[WHAT THE TASK ASKS] Collect all lines containing the word "pair" from the data.

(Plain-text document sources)
========================================

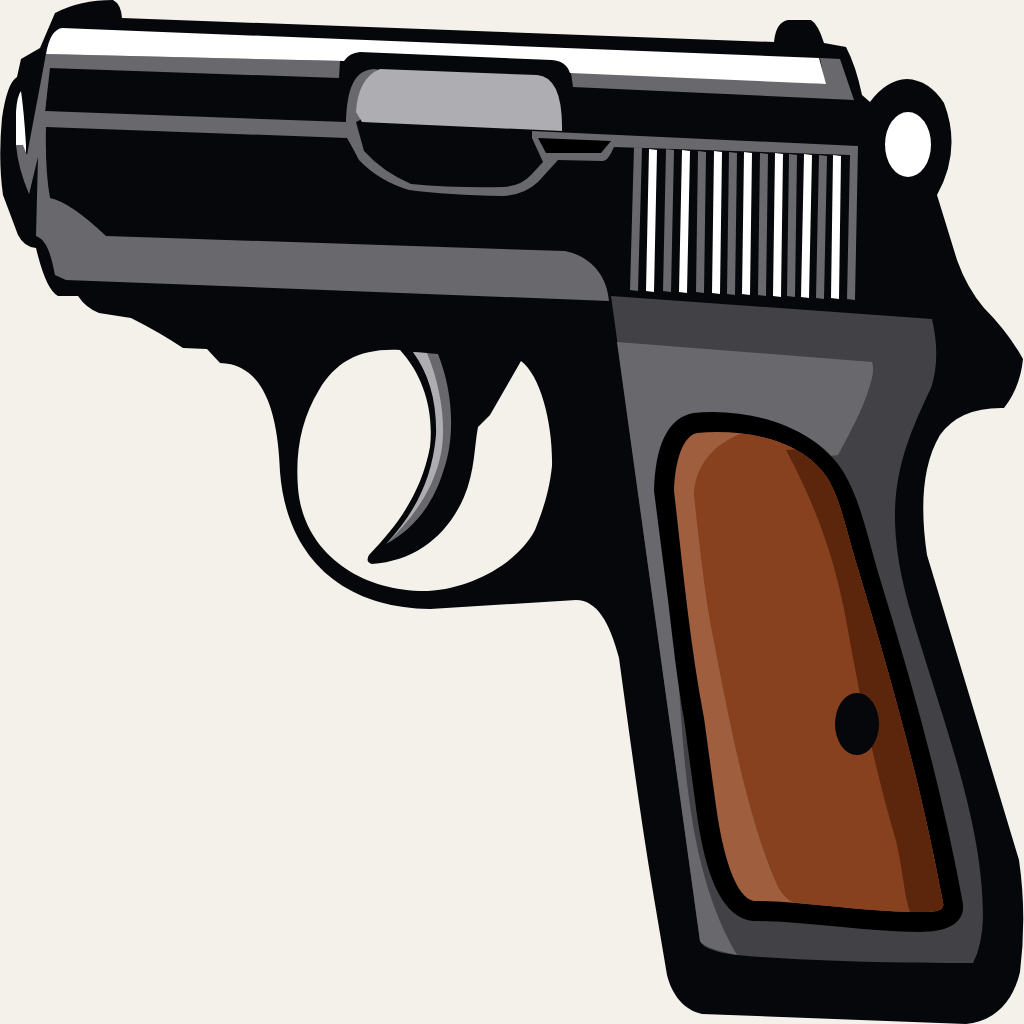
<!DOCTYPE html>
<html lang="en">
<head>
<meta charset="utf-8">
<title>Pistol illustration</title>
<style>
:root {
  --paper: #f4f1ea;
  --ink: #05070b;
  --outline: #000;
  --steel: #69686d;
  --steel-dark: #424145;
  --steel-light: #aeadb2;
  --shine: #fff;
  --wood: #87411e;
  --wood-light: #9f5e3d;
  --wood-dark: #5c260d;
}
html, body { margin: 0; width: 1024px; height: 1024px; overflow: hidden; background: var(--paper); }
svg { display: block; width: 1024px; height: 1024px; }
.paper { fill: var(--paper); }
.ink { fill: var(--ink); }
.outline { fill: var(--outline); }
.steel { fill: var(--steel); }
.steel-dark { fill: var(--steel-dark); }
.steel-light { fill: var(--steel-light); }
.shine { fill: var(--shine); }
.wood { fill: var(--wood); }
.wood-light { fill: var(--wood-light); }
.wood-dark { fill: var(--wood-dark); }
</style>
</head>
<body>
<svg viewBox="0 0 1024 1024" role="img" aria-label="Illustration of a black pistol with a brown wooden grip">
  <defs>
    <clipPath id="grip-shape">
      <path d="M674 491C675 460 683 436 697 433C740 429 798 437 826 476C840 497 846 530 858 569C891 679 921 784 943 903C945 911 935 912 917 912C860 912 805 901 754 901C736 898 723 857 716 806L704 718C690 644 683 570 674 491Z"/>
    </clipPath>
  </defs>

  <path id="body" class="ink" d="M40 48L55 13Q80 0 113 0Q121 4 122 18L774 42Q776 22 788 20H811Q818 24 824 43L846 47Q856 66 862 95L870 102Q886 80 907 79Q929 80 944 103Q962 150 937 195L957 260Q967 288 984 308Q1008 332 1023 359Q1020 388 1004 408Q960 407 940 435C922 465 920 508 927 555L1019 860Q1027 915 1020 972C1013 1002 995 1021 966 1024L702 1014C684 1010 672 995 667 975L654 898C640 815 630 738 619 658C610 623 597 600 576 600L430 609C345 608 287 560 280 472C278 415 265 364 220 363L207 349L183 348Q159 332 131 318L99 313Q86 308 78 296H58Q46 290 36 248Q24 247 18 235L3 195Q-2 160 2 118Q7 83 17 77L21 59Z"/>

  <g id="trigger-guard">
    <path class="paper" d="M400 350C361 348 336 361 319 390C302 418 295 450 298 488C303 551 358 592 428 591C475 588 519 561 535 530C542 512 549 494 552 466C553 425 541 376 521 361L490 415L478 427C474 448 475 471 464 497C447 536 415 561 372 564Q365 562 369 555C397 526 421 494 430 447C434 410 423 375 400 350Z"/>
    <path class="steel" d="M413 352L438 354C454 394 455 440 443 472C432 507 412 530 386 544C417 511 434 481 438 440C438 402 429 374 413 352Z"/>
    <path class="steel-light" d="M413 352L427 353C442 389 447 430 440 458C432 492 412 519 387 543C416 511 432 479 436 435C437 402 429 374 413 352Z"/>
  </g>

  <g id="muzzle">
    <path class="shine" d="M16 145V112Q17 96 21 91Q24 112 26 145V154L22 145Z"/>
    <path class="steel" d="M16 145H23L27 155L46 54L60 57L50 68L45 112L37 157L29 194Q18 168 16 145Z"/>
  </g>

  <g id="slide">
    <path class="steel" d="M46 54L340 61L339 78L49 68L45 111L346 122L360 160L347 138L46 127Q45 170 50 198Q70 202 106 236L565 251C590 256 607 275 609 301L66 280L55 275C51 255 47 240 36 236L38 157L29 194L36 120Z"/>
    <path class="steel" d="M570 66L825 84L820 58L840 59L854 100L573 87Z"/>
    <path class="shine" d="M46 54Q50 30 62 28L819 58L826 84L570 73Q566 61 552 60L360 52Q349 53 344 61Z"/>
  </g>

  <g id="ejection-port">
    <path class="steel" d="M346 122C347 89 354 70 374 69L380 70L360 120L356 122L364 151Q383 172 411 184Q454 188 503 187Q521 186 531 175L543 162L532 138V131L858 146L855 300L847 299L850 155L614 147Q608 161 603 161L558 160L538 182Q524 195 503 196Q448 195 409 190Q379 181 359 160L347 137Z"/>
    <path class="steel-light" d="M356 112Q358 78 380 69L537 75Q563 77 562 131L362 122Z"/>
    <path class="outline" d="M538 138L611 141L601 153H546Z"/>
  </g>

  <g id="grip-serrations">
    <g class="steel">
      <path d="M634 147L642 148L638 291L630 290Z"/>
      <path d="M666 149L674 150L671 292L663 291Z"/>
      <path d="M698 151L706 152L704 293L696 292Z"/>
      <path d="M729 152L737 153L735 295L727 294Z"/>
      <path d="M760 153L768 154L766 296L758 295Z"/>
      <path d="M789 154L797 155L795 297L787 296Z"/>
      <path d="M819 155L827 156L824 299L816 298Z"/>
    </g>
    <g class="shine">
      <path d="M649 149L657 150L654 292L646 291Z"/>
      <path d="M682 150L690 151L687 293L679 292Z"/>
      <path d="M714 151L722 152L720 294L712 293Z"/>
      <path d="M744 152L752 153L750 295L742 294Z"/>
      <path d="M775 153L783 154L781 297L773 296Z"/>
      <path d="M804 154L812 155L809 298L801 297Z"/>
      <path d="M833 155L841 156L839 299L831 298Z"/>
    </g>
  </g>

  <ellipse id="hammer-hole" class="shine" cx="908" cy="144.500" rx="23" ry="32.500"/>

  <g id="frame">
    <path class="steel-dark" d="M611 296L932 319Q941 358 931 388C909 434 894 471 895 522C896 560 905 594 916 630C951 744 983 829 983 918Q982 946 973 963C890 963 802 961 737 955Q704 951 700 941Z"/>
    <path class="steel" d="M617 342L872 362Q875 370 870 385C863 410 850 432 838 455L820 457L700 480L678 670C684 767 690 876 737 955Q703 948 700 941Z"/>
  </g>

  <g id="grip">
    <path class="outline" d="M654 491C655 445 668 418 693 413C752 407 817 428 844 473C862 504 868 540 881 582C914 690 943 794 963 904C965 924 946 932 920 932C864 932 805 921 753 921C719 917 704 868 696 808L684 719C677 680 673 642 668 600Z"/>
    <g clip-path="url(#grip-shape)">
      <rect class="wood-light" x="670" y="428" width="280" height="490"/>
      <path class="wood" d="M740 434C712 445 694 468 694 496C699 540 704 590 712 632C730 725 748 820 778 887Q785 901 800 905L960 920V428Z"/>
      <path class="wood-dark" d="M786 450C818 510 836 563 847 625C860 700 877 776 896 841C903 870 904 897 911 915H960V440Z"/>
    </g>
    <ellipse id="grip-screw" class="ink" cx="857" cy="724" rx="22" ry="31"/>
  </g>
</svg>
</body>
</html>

========================================

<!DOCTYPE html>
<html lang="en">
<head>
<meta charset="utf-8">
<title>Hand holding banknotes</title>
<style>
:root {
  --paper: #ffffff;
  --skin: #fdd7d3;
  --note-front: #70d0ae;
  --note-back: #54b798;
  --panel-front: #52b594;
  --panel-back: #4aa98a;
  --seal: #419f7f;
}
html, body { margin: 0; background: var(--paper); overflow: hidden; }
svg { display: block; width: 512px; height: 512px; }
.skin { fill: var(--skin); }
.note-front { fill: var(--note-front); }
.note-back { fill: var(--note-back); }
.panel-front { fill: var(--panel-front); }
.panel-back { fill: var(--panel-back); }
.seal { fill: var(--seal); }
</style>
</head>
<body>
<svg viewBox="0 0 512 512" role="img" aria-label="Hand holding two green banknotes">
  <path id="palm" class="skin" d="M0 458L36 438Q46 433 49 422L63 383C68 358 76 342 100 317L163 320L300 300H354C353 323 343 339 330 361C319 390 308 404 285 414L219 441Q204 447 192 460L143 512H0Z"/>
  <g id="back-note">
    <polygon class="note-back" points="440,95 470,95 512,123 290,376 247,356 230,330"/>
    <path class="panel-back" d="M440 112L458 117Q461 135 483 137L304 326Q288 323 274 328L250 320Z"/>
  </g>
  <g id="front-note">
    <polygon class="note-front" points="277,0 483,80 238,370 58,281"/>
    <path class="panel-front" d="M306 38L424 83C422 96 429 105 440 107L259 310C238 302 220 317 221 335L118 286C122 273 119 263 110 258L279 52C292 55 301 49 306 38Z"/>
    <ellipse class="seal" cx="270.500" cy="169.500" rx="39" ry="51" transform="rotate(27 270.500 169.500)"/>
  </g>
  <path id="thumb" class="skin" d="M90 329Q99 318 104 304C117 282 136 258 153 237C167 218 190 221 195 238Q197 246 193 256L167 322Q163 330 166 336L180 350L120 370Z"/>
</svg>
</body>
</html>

========================================

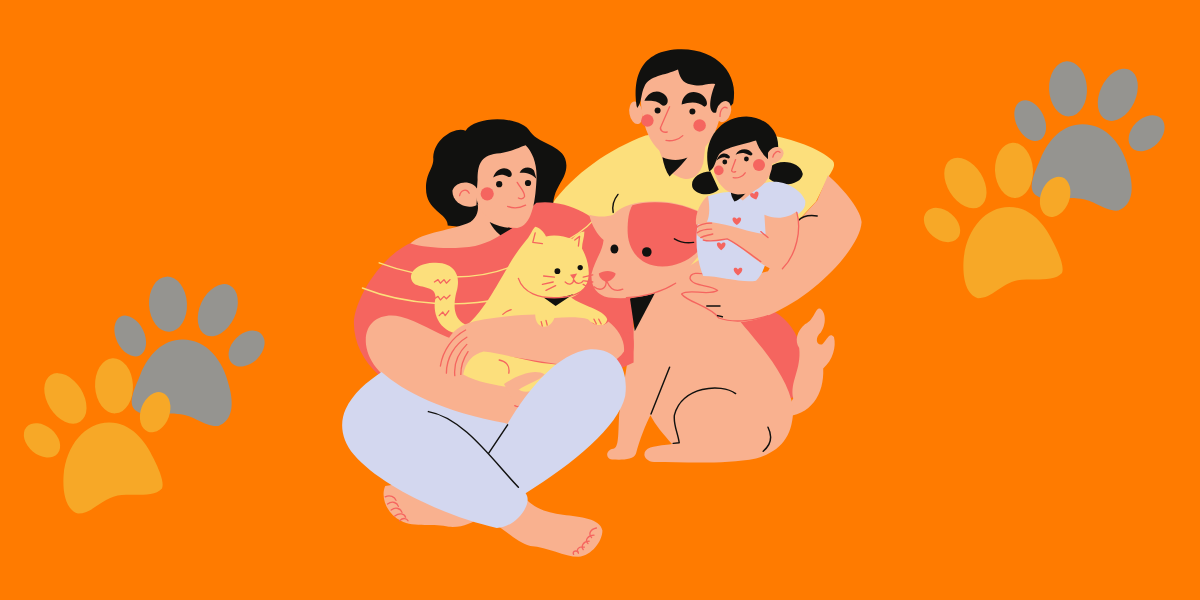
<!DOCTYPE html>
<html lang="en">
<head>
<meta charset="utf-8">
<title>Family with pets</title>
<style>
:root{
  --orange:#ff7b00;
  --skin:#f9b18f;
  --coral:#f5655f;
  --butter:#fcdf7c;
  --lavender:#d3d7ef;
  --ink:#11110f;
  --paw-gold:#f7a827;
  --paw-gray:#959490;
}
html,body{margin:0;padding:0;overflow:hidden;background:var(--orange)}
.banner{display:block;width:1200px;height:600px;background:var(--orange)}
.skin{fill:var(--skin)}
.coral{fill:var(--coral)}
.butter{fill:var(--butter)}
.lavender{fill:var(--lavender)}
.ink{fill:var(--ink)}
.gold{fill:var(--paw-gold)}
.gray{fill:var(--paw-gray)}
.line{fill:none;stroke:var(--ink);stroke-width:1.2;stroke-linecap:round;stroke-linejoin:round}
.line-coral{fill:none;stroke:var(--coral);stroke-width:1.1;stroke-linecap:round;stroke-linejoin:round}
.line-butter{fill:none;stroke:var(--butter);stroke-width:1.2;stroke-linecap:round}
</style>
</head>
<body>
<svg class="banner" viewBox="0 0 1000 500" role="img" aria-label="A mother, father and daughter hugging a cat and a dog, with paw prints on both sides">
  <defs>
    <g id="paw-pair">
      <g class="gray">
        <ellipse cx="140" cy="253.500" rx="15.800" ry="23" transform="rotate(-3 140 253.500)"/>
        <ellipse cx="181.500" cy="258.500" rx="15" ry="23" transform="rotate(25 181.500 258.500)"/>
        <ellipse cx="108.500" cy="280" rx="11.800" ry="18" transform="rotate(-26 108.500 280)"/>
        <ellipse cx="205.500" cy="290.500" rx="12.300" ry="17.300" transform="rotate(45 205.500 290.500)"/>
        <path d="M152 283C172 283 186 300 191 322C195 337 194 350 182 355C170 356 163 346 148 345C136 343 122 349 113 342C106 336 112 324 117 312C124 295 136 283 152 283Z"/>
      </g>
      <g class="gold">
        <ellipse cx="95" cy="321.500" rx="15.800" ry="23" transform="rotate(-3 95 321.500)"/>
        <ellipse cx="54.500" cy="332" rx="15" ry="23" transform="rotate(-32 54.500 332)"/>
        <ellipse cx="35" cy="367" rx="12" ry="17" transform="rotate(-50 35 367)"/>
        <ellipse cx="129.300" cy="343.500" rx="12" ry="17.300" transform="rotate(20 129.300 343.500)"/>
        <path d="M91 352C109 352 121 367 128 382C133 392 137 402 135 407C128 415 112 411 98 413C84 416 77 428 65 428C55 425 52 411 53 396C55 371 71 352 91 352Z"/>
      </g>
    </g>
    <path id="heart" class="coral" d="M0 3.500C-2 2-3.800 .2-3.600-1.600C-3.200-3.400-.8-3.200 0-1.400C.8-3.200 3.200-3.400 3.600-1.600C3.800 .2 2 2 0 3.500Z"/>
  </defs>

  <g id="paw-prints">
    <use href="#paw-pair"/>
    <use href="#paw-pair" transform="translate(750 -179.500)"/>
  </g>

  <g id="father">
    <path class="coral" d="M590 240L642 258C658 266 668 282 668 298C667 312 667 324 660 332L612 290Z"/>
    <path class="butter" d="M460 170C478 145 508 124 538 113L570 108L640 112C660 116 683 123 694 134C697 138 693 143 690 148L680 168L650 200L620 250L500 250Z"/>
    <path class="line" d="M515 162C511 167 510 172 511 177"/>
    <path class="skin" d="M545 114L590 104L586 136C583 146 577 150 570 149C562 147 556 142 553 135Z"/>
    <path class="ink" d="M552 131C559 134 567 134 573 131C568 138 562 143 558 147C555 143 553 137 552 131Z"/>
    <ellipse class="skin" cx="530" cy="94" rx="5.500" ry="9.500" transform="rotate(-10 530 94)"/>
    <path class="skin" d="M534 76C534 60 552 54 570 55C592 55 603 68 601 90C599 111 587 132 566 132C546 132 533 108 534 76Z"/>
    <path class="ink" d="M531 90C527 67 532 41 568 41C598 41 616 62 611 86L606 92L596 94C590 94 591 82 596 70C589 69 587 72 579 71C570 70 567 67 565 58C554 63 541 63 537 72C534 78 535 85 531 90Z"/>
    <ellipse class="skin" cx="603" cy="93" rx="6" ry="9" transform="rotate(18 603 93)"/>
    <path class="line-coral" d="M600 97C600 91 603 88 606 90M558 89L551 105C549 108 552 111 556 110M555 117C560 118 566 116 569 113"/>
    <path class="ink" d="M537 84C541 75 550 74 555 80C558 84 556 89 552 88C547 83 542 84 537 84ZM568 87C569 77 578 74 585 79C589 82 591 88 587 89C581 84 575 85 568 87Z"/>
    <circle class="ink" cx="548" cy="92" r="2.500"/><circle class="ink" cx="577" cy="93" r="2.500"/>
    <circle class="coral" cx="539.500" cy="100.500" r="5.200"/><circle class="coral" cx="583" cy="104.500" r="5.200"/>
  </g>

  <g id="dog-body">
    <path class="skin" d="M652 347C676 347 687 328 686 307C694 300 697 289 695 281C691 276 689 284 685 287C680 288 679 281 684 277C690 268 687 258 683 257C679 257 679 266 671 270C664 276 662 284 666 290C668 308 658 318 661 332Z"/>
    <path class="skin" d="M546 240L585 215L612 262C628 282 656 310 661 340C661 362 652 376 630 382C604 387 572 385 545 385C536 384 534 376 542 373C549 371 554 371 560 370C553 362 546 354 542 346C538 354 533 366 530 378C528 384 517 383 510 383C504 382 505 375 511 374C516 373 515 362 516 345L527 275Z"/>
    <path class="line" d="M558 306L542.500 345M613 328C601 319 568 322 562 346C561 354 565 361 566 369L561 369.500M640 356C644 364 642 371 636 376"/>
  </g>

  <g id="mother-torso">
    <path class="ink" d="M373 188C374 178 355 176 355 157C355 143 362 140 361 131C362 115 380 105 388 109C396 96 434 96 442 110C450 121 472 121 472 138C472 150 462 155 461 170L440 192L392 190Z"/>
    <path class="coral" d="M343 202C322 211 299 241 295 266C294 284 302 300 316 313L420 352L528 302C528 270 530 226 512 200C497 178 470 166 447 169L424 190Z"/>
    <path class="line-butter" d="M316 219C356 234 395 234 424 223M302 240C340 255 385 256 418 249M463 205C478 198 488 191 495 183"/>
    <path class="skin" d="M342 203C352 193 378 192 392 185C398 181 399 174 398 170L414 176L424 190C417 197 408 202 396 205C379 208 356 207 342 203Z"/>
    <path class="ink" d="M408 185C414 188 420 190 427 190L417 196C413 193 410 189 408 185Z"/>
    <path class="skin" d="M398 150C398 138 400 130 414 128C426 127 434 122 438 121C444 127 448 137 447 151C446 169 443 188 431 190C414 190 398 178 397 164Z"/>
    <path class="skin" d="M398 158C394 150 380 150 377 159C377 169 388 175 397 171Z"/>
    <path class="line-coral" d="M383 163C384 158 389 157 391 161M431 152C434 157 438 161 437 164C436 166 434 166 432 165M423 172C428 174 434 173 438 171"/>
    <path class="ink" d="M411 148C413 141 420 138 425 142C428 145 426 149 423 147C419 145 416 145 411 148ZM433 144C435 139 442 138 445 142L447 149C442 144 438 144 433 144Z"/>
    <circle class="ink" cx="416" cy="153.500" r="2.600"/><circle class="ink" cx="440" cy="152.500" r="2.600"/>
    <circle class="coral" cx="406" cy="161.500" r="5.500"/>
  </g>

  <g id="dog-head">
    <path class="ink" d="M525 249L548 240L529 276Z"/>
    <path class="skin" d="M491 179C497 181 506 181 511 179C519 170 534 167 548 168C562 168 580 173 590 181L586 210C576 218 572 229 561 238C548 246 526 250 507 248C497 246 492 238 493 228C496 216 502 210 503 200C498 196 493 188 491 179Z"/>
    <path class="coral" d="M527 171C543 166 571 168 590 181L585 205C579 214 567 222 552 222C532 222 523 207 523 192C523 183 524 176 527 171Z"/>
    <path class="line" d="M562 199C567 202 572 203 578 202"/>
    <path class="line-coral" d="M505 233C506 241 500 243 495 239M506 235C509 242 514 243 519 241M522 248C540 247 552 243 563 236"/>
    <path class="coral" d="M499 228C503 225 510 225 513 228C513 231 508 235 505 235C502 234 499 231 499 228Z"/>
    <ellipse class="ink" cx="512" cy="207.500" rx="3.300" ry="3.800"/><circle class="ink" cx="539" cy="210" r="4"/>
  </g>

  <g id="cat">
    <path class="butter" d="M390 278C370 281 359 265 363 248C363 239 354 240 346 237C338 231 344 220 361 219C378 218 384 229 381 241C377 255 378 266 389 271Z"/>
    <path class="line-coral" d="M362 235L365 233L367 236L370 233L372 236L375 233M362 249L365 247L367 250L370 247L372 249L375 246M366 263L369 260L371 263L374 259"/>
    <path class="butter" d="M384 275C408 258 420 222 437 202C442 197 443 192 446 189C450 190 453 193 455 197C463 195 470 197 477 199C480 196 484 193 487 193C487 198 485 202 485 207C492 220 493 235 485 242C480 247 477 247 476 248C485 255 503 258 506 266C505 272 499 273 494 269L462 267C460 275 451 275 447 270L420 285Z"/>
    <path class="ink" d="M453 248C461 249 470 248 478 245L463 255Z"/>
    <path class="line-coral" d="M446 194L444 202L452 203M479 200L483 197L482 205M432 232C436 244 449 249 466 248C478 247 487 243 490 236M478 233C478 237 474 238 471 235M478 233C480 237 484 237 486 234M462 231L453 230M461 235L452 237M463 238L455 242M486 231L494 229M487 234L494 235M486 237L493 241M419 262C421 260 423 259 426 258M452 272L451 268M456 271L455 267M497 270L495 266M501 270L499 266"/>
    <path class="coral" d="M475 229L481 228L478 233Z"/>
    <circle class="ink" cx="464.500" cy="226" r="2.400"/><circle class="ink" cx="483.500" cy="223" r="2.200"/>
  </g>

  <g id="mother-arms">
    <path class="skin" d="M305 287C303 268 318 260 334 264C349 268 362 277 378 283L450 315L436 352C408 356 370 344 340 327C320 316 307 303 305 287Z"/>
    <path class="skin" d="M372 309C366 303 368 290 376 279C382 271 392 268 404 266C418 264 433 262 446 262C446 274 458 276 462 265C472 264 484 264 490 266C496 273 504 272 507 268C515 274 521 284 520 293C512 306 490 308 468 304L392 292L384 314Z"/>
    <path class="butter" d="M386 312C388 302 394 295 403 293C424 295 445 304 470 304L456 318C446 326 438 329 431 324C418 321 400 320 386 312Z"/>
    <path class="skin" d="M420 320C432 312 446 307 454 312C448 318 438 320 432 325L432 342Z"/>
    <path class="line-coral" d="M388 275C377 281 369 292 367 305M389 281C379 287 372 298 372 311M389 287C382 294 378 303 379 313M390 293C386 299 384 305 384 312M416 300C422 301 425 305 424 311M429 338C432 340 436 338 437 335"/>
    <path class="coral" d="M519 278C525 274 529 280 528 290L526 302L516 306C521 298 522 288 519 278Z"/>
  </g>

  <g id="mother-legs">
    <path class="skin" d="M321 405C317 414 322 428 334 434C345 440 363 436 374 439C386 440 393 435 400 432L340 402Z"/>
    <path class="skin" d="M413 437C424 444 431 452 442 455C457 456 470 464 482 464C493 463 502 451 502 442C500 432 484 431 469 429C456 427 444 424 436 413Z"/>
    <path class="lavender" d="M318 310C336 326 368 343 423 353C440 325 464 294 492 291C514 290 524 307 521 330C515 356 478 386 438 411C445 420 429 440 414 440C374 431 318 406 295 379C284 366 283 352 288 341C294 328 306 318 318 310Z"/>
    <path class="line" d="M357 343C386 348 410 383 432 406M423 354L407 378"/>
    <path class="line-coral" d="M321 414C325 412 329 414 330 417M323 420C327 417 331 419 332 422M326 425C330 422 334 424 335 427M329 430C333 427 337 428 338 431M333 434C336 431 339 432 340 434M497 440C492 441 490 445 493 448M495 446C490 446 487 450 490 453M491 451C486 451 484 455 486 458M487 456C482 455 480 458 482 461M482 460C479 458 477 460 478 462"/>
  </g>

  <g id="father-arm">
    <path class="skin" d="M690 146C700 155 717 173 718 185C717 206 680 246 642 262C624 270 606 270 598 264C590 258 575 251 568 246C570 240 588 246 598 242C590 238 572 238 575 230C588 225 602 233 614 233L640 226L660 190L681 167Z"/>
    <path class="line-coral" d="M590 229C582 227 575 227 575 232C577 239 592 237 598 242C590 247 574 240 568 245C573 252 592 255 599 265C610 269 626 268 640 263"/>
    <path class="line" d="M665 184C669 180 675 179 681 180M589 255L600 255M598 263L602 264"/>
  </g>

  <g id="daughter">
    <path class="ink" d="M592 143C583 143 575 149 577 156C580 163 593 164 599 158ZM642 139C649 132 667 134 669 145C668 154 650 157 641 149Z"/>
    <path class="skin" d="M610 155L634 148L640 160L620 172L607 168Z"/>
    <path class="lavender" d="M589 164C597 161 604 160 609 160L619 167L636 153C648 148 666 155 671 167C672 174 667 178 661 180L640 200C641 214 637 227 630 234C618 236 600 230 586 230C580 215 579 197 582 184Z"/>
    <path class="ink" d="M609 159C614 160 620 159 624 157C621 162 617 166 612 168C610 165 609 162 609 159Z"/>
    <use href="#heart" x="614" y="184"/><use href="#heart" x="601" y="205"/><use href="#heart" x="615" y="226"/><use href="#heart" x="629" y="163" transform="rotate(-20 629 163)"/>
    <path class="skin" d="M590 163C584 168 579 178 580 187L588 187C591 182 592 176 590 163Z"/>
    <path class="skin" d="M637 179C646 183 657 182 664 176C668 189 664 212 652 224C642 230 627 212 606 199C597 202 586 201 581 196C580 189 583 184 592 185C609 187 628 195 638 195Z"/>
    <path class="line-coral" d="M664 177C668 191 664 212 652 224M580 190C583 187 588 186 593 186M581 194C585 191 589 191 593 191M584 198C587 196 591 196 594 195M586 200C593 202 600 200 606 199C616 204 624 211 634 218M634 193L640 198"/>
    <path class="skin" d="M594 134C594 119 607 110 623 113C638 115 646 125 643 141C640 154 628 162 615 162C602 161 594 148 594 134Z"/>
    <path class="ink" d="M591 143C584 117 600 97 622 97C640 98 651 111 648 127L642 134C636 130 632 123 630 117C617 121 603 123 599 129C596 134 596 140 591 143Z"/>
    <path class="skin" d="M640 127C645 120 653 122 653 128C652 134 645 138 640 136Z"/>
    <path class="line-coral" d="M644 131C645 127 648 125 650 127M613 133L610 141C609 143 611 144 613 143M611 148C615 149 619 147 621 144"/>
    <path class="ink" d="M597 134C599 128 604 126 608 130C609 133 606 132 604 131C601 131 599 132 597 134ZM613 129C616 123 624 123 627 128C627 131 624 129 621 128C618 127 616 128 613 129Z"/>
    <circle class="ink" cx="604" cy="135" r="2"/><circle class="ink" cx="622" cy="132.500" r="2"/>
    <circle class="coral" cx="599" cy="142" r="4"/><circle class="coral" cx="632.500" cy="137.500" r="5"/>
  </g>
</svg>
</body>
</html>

========================================

[RESULT FOR THIS EXERCISE]
    <g id="paw-pair">
    <use href="#paw-pair"/>
    <use href="#paw-pair" transform="translate(750 -179.500)"/>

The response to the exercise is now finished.